• **WHAT YOU WILL DO**
From the data below, report how many lines contain the word "softFloor", giving the number and nothing else.

Top of EXTRACTED MATERIAL

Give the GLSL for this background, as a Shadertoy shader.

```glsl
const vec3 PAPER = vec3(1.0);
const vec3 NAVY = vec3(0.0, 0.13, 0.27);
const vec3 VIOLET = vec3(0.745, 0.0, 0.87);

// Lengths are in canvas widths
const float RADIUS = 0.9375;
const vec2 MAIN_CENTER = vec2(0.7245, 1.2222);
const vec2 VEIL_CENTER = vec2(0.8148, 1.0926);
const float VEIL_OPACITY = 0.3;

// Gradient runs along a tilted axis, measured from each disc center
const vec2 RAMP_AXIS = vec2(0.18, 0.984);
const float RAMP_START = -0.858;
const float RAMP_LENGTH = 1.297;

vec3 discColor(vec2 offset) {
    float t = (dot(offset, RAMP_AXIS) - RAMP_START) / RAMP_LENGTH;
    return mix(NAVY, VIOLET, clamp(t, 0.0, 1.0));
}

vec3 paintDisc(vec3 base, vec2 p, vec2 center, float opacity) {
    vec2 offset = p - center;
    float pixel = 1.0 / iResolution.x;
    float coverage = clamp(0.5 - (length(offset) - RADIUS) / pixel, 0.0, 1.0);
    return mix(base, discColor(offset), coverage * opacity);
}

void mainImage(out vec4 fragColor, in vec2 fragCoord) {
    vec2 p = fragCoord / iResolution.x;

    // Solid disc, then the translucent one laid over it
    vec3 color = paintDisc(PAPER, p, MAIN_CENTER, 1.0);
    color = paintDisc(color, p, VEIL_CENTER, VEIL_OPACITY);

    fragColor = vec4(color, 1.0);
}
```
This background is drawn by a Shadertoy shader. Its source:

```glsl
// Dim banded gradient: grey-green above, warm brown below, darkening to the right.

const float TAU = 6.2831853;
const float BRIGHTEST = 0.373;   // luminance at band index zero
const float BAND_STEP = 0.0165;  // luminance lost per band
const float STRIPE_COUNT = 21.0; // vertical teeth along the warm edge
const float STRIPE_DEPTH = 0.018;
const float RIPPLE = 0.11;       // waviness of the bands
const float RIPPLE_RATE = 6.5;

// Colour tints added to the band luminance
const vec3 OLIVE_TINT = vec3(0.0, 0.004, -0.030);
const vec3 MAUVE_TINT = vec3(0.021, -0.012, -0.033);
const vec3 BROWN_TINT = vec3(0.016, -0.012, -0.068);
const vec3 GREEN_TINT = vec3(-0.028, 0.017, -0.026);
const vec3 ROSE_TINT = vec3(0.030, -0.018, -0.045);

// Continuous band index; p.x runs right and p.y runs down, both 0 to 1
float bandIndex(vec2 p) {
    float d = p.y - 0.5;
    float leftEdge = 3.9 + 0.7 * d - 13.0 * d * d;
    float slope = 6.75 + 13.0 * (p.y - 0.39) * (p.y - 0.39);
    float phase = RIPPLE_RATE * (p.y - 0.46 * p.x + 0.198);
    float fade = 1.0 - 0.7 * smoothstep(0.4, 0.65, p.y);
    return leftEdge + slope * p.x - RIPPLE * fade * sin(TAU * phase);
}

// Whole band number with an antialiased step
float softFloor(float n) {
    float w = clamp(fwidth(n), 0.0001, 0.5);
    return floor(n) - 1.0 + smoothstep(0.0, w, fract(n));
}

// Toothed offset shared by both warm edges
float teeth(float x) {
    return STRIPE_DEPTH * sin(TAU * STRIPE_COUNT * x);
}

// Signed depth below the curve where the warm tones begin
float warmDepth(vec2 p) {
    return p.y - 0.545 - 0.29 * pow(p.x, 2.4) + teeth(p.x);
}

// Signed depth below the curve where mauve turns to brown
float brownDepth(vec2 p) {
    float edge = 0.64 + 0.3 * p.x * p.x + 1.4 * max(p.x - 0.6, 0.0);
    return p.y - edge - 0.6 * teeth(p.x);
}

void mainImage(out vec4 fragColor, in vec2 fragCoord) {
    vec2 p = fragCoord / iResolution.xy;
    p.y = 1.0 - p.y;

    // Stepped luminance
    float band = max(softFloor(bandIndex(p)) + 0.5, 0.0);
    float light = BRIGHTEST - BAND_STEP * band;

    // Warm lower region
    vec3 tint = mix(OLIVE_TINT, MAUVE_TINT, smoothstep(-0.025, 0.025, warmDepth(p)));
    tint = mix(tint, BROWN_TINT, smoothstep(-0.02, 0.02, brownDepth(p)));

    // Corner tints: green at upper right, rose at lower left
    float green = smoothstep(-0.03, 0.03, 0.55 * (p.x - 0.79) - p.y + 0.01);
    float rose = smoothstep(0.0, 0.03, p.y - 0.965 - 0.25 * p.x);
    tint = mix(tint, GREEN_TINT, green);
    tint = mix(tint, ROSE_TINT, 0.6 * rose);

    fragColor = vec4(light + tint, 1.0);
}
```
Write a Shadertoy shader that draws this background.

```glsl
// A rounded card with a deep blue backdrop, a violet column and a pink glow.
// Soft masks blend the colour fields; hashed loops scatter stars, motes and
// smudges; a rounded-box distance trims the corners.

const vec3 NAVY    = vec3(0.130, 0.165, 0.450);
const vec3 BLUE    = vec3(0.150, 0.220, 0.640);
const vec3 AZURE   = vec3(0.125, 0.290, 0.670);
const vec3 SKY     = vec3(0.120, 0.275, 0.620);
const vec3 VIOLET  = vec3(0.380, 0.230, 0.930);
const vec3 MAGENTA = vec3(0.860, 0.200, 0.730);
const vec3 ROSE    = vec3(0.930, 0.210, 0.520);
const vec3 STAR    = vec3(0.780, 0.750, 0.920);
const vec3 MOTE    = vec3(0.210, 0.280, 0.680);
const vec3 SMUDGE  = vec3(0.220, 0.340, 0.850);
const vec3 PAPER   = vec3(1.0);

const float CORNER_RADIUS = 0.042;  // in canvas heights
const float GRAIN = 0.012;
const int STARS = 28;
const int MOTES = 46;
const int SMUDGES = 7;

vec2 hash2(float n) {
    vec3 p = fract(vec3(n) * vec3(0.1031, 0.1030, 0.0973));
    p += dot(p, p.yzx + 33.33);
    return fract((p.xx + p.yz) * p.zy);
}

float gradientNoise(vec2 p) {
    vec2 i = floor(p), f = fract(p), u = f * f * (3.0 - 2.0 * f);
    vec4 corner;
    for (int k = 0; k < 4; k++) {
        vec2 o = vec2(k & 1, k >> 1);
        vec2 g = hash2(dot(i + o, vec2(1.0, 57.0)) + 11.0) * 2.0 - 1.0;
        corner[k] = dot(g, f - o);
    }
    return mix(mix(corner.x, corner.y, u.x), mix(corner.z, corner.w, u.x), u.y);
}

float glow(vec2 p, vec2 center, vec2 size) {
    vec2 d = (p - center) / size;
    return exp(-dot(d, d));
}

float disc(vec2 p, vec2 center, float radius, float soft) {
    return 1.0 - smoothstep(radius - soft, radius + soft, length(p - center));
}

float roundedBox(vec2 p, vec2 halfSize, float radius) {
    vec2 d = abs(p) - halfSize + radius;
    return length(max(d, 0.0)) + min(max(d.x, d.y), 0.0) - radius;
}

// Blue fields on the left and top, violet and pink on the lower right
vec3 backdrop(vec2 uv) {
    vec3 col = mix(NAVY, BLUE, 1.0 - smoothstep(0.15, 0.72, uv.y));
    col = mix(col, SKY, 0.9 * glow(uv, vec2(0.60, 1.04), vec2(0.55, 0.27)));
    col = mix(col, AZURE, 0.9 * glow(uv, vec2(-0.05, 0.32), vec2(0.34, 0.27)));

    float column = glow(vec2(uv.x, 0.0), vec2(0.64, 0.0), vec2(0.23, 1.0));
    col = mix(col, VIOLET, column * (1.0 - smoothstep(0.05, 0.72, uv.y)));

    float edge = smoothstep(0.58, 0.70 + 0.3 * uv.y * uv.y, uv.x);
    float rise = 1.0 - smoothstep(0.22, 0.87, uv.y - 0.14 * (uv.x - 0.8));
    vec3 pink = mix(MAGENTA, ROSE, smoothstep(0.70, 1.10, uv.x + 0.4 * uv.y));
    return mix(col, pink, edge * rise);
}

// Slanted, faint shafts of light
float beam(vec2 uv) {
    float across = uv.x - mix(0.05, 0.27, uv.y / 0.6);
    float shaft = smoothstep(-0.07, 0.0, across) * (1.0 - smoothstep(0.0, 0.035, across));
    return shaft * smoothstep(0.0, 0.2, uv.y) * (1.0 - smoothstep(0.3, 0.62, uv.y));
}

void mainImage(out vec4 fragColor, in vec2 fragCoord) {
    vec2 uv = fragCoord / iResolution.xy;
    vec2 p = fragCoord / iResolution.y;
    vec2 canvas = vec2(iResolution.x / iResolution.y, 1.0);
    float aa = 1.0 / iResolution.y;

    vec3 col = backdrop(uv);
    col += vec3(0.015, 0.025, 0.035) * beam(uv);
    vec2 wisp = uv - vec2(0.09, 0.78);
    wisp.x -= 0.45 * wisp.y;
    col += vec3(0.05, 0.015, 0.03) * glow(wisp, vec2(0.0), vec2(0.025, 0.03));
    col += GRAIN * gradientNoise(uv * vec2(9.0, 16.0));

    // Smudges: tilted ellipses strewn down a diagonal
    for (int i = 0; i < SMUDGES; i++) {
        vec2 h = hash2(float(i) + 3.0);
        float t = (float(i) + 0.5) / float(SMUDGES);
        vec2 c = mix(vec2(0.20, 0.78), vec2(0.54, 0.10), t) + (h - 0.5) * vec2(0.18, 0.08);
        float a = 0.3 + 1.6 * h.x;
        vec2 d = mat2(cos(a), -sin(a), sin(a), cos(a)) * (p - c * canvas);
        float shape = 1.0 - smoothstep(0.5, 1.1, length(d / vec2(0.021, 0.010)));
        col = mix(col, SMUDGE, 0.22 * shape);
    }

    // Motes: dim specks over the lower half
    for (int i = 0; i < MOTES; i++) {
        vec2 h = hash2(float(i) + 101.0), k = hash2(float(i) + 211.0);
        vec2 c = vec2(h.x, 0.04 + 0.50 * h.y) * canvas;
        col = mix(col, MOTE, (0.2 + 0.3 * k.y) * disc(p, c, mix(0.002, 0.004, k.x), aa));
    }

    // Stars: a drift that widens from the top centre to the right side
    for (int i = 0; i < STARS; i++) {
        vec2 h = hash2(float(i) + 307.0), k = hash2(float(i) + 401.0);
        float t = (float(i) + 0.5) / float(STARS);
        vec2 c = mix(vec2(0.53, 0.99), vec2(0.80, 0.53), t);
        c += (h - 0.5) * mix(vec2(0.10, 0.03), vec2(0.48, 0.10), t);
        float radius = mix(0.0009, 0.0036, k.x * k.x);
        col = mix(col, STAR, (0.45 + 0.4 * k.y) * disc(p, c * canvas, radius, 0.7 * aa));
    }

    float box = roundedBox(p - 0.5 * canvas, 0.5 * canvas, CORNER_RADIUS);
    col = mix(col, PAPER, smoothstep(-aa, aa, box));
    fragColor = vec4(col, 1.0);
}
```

Bottom of EXTRACTED MATERIAL

• **RESULT FOR THIS TASK**
2